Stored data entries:
·····
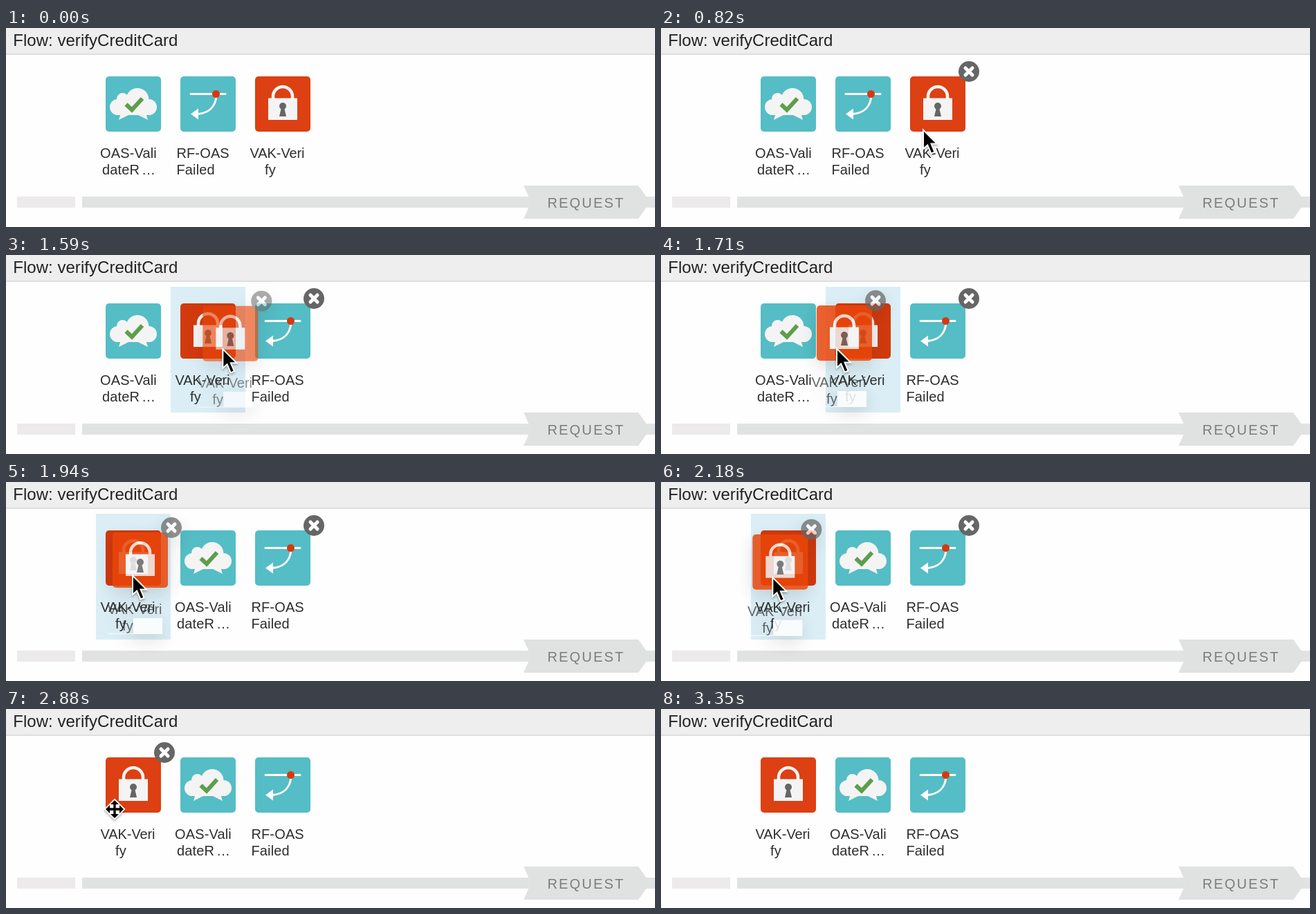
Animation, 938 px wide and 288 px high, one loop 4410 ms. Source, as an HTML page:

```html
<!DOCTYPE html>
<html lang="en">
<head>
<meta charset="utf-8">
<title>Reordering policies in a flow</title>
<style>
  html, body { margin: 0; width: 100%; height: 100%; overflow: hidden; background: #fefefe; }
  svg { display: block; width: 938px; height: 288px; }
  text { font-family: "Liberation Sans", Arial, Helvetica, sans-serif; fill: #2e2e2e; }
  .label { font-size: 20px; letter-spacing: .15px; }
  .tight { letter-spacing: -.1px; }
  .title { font-size: 24px; letter-spacing: .04px; fill: #222; }
  .request { font-size: 20px; letter-spacing: 2.2px; fill: #7c7c7c; }
  .teal { fill: #55bdc5; }
  .red { fill: var(--red); }
  #verify { --red: #dc4013; }
  #verify.dragging { --red: #d23a0e; }
  #ghost { --red: #e8460a; filter: drop-shadow(0 9px 13px rgba(0, 0, 0, .15)); }
  .faded { opacity: .85; }
  .cursor { filter: drop-shadow(0 2px 1.5px rgba(0, 0, 0, .3)); }
</style>
</head>
<body>
<svg viewBox="0 0 938 288">
  <defs>
    <g id="close">
      <circle r="15" fill="#666"/>
      <path d="M-5-5 5 5M5-5-5 5" stroke="#fff" stroke-width="5" stroke-linecap="round"/>
    </g>
  </defs>

  <rect width="938" height="37" fill="#eee"/>
  <rect y="37" width="938" height="2" fill="#dedede"/>
  <text class="title" x="10.2" y="26">Flow: verifyCreditCard</text>

  <rect x="16" y="244" width="84" height="16" fill="#eceaeb"/>
  <rect x="110" y="244" width="828" height="16" fill="#e1e3e2"/>
  <path d="M748 228H914L931 252 914 276H748L759 252Z" fill="#e0e2e1"/>
  <text class="request" x="782.4" y="259.7">REQUEST</text>

  <rect id="drop" y="46" width="108" height="182" fill="#dbeef5"/>

  <g id="validate">
    <rect class="teal" width="80" height="80" rx="5"/>
    <g fill="#f4f4f4">
      <circle cx="46" cy="33.5" r="16.5"/>
      <circle cx="24.5" cy="32.5" r="8.5"/>
      <circle cx="17.5" cy="44.5" r="11.5"/>
      <circle cx="62.5" cy="44.5" r="11.5"/>
      <path d="M17 36H63V56H17Z"/>
      <path d="M22 53 19 63 35 55Z"/>
      <path d="M58 53 61 63 45 55Z"/>
    </g>
    <path d="M29.5 40.5 38 48.5 53 32" fill="none" stroke="#5d9e4c" stroke-width="6"/>
    <text class="label" x="-8" y="118">OAS-Vali</text>
    <text class="label" x="-5" y="142">dateR</text>
    <text class="label" x="52" y="142">…</text>
  </g>

  <g id="failed">
    <rect class="teal" width="80" height="80" rx="5"/>
    <path d="M15 25.5H65M52 28C51 43 42 53 25 54.5" fill="none" stroke="#fff" stroke-width="3" stroke-linecap="round"/>
    <path d="M15 54.5 26 46.5V62.5Z" fill="#fff"/>
    <circle cx="51.5" cy="25.5" r="5.5" fill="#d8380e"/>
    <text class="label" x="-5.6" y="118">RF-OAS</text>
    <text class="label" x="-5.6" y="142">Failed</text>
  </g>

  <g id="verify">
    <g id="lock">
      <rect class="red" width="80" height="80" rx="5"/>
      <path d="M26 33V29a14 14 0 0 1 28 0V33" fill="none" stroke="#f4f4f4" stroke-width="4.5"/>
      <path d="M19 31.5H61V63H19Z" fill="#f4f4f4"/>
      <circle cx="40" cy="43" r="5" fill="#666"/>
      <path d="M38 45H42L45 58H35Z" fill="#666"/>
    </g>
    <g id="lockLabel">
      <text class="label tight" x="-7.4" y="118">VAK-Veri</text>
      <text class="label" x="14" y="142">fy</text>
    </g>
  </g>

  <use id="close3" href="#close" x="445" y="63"/>
  <use id="close1" href="#close" x="229" y="63"/>

  <g id="ghost">
    <use href="#lock"/>
    <path d="M30 124H72V147H30ZM-7 146H72V147H-7Z" fill="#fff"/>
    <use class="faded" href="#lockLabel"/>
    <use class="faded" href="#close" x="85" y="-7"/>
  </g>

  <g id="arrow" class="cursor">
    <path d="M1 2.5V30L7.2 24.4 12.4 36.7 17.6 34.5 12.5 22.6H21Z" stroke="#fff" stroke-width="2"/>
  </g>
  <g id="move" class="cursor">
    <path d="M0-15.5 15.5 0 0 15.5-15.5 0Z" fill="#fff"/>
    <path d="M0-13 6-7H1.7V-1.7H7V-6L13 0 7 6V1.7H1.7V7H6L0 13-6 7H-1.7V1.7H-7V6L-13 0-7-6V-1.7H-1.7V-7H-6Z"/>
  </g>
</svg>
<script>
  const TICKS = 75, RATE = 17 / 1000;
  const SLOTS = [144, 252, 360], TOP = 70;
  const GRAB = { x: 28, y: 60 };
  const DRAG = { from: 22, to: 41 };

  // Pointer path: [tick, x, y], straight between entries.
  const PATH = [
    [10, 359, 272], [11, 362, 245], [12, 366, 212], [14, 378, 145],
    [15, 383, 136], [16, 387, 131], [17, 388, 130], [21, 388, 130],
    [24, 376, 134], [25, 363, 134], [26, 342, 134], [29, 253, 133],
    [33, 182, 133], [34, 172, 134], [36, 162, 135], [39, 157, 137],
    [47, 157, 137], [48, 157, 139], [49, 157, 145], [50, 158, 156],
    [53, 165, 212], [55, 172, 265], [56, 175, 300]
  ];

  const el = id => document.getElementById(id);
  const show = (id, on) => { el(id).style.display = on ? "" : "none"; };
  const place = (id, x, y) => el(id).setAttribute("transform", `translate(${x} ${y})`);
  const within = (n, from, to) => n >= from && n < to;

  function pointer(n) {
    const i = PATH.findIndex(p => p[0] >= n);
    if (i < 1) return { x: PATH[0][1], y: PATH[0][2] };
    const [t0, x0, y0] = PATH[i - 1], [t1, x1, y1] = PATH[i];
    const k = (n - t0) / (t1 - t0);
    return { x: x0 + (x1 - x0) * k, y: y0 + (y1 - y0) * k };
  }

  // The list reacts one tick after the pointer crosses a slot edge.
  function targetSlot(n) {
    if (n < DRAG.from) return 2;
    if (n >= DRAG.to) return 0;
    const { x } = pointer(n - 1);
    return x < 238 ? 0 : x < 346 ? 1 : 2;
  }

  function draw(n) {
    const p = pointer(n), slot = targetSlot(n);
    const dragging = within(n, DRAG.from, DRAG.to);

    place("verify", SLOTS[slot], TOP);
    place("validate", SLOTS[slot === 0 ? 1 : 0], TOP);
    place("failed", SLOTS[slot === 2 ? 1 : 2], TOP);
    el("verify").classList.toggle("dragging", dragging);

    el("drop").setAttribute("x", SLOTS[slot] - 14);
    show("drop", within(n, 23, 43));
    show("close3", within(n, 12, 48));
    show("close1", within(n, 48, 54));

    show("ghost", dragging);
    place("ghost", p.x - GRAB.x, p.y - GRAB.y);
    el("ghost").style.opacity = .85 * Math.min(1, Math.max(0, (n - 21) / 8));

    const present = within(n, 10, 56);
    const overIcon = within(n, 15, DRAG.from) || within(n, DRAG.to, 50);
    show("arrow", present && !overIcon);
    show("move", present && overIcon);
    place("arrow", p.x, p.y);
    place("move", p.x, p.y);
  }

  const start = performance.now();
  function frame() {
    const t = performance.now() - start;
    draw(Math.floor((t + 5) * RATE) % TICKS);
    requestAnimationFrame(frame);
  }
  frame();
</script>
</body>
</html>
```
·····
Set every record down exactly, omitting pictures.

◆ RESPONSE AREA
Animation, 938 px wide and 288 px high, one loop 4410 ms. Source, as an HTML page:

```html
<!DOCTYPE html>
<html lang="en">
<head>
<meta charset="utf-8">
<title>Reordering policies in a flow</title>
<style>
  html, body { margin: 0; width: 100%; height: 100%; overflow: hidden; background: #fefefe; }
  svg { display: block; width: 938px; height: 288px; }
  text { font-family: "Liberation Sans", Arial, Helvetica, sans-serif; fill: #2e2e2e; }
  .label { font-size: 20px; letter-spacing: .15px; }
  .tight { letter-spacing: -.1px; }
  .title { font-size: 24px; letter-spacing: .04px; fill: #222; }
  .request { font-size: 20px; letter-spacing: 2.2px; fill: #7c7c7c; }
  .teal { fill: #55bdc5; }
  .red { fill: var(--red); }
  #verify { --red: #dc4013; }
  #verify.dragging { --red: #d23a0e; }
  #ghost { --red: #e8460a; filter: drop-shadow(0 9px 13px rgba(0, 0, 0, .15)); }
  .faded { opacity: .85; }
  .cursor { filter: drop-shadow(0 2px 1.5px rgba(0, 0, 0, .3)); }
</style>
</head>
<body>
<svg viewBox="0 0 938 288">
  <defs>
    <g id="close">
      <circle r="15" fill="#666"/>
      <path d="M-5-5 5 5M5-5-5 5" stroke="#fff" stroke-width="5" stroke-linecap="round"/>
    </g>
  </defs>

  <rect width="938" height="37" fill="#eee"/>
  <rect y="37" width="938" height="2" fill="#dedede"/>
  <text class="title" x="10.2" y="26">Flow: verifyCreditCard</text>

  <rect x="16" y="244" width="84" height="16" fill="#eceaeb"/>
  <rect x="110" y="244" width="828" height="16" fill="#e1e3e2"/>
  <path d="M748 228H914L931 252 914 276H748L759 252Z" fill="#e0e2e1"/>
  <text class="request" x="782.4" y="259.7">REQUEST</text>

  <rect id="drop" y="46" width="108" height="182" fill="#dbeef5"/>

  <g id="validate">
    <rect class="teal" width="80" height="80" rx="5"/>
    <g fill="#f4f4f4">
      <circle cx="46" cy="33.5" r="16.5"/>
      <circle cx="24.5" cy="32.5" r="8.5"/>
      <circle cx="17.5" cy="44.5" r="11.5"/>
      <circle cx="62.5" cy="44.5" r="11.5"/>
      <path d="M17 36H63V56H17Z"/>
      <path d="M22 53 19 63 35 55Z"/>
      <path d="M58 53 61 63 45 55Z"/>
    </g>
    <path d="M29.5 40.5 38 48.5 53 32" fill="none" stroke="#5d9e4c" stroke-width="6"/>
    <text class="label" x="-8" y="118">OAS-Vali</text>
    <text class="label" x="-5" y="142">dateR</text>
    <text class="label" x="52" y="142">…</text>
  </g>

  <g id="failed">
    <rect class="teal" width="80" height="80" rx="5"/>
    <path d="M15 25.5H65M52 28C51 43 42 53 25 54.5" fill="none" stroke="#fff" stroke-width="3" stroke-linecap="round"/>
    <path d="M15 54.5 26 46.5V62.5Z" fill="#fff"/>
    <circle cx="51.5" cy="25.5" r="5.5" fill="#d8380e"/>
    <text class="label" x="-5.6" y="118">RF-OAS</text>
    <text class="label" x="-5.6" y="142">Failed</text>
  </g>

  <g id="verify">
    <g id="lock">
      <rect class="red" width="80" height="80" rx="5"/>
      <path d="M26 33V29a14 14 0 0 1 28 0V33" fill="none" stroke="#f4f4f4" stroke-width="4.5"/>
      <path d="M19 31.5H61V63H19Z" fill="#f4f4f4"/>
      <circle cx="40" cy="43" r="5" fill="#666"/>
      <path d="M38 45H42L45 58H35Z" fill="#666"/>
    </g>
    <g id="lockLabel">
      <text class="label tight" x="-7.4" y="118">VAK-Veri</text>
      <text class="label" x="14" y="142">fy</text>
    </g>
  </g>

  <use id="close3" href="#close" x="445" y="63"/>
  <use id="close1" href="#close" x="229" y="63"/>

  <g id="ghost">
    <use href="#lock"/>
    <path d="M30 124H72V147H30ZM-7 146H72V147H-7Z" fill="#fff"/>
    <use class="faded" href="#lockLabel"/>
    <use class="faded" href="#close" x="85" y="-7"/>
  </g>

  <g id="arrow" class="cursor">
    <path d="M1 2.5V30L7.2 24.4 12.4 36.7 17.6 34.5 12.5 22.6H21Z" stroke="#fff" stroke-width="2"/>
  </g>
  <g id="move" class="cursor">
    <path d="M0-15.5 15.5 0 0 15.5-15.5 0Z" fill="#fff"/>
    <path d="M0-13 6-7H1.7V-1.7H7V-6L13 0 7 6V1.7H1.7V7H6L0 13-6 7H-1.7V1.7H-7V6L-13 0-7-6V-1.7H-1.7V-7H-6Z"/>
  </g>
</svg>
<script>
  const TICKS = 75, RATE = 17 / 1000;
  const SLOTS = [144, 252, 360], TOP = 70;
  const GRAB = { x: 28, y: 60 };
  const DRAG = { from: 22, to: 41 };

  // Pointer path: [tick, x, y], straight between entries.
  const PATH = [
    [10, 359, 272], [11, 362, 245], [12, 366, 212], [14, 378, 145],
    [15, 383, 136], [16, 387, 131], [17, 388, 130], [21, 388, 130],
    [24, 376, 134], [25, 363, 134], [26, 342, 134], [29, 253, 133],
    [33, 182, 133], [34, 172, 134], [36, 162, 135], [39, 157, 137],
    [47, 157, 137], [48, 157, 139], [49, 157, 145], [50, 158, 156],
    [53, 165, 212], [55, 172, 265], [56, 175, 300]
  ];

  const el = id => document.getElementById(id);
  const show = (id, on) => { el(id).style.display = on ? "" : "none"; };
  const place = (id, x, y) => el(id).setAttribute("transform", `translate(${x} ${y})`);
  const within = (n, from, to) => n >= from && n < to;

  function pointer(n) {
    const i = PATH.findIndex(p => p[0] >= n);
    if (i < 1) return { x: PATH[0][1], y: PATH[0][2] };
    const [t0, x0, y0] = PATH[i - 1], [t1, x1, y1] = PATH[i];
    const k = (n - t0) / (t1 - t0);
    return { x: x0 + (x1 - x0) * k, y: y0 + (y1 - y0) * k };
  }

  // The list reacts one tick after the pointer crosses a slot edge.
  function targetSlot(n) {
    if (n < DRAG.from) return 2;
    if (n >= DRAG.to) return 0;
    const { x } = pointer(n - 1);
    return x < 238 ? 0 : x < 346 ? 1 : 2;
  }

  function draw(n) {
    const p = pointer(n), slot = targetSlot(n);
    const dragging = within(n, DRAG.from, DRAG.to);

    place("verify", SLOTS[slot], TOP);
    place("validate", SLOTS[slot === 0 ? 1 : 0], TOP);
    place("failed", SLOTS[slot === 2 ? 1 : 2], TOP);
    el("verify").classList.toggle("dragging", dragging);

    el("drop").setAttribute("x", SLOTS[slot] - 14);
    show("drop", within(n, 23, 43));
    show("close3", within(n, 12, 48));
    show("close1", within(n, 48, 54));

    show("ghost", dragging);
    place("ghost", p.x - GRAB.x, p.y - GRAB.y);
    el("ghost").style.opacity = .85 * Math.min(1, Math.max(0, (n - 21) / 8));

    const present = within(n, 10, 56);
    const overIcon = within(n, 15, DRAG.from) || within(n, DRAG.to, 50);
    show("arrow", present && !overIcon);
    show("move", present && overIcon);
    place("arrow", p.x, p.y);
    place("move", p.x, p.y);
  }

  const start = performance.now();
  function frame() {
    const t = performance.now() - start;
    draw(Math.floor((t + 5) * RATE) % TICKS);
    requestAnimationFrame(frame);
  }
  frame();
</script>
</body>
</html>
```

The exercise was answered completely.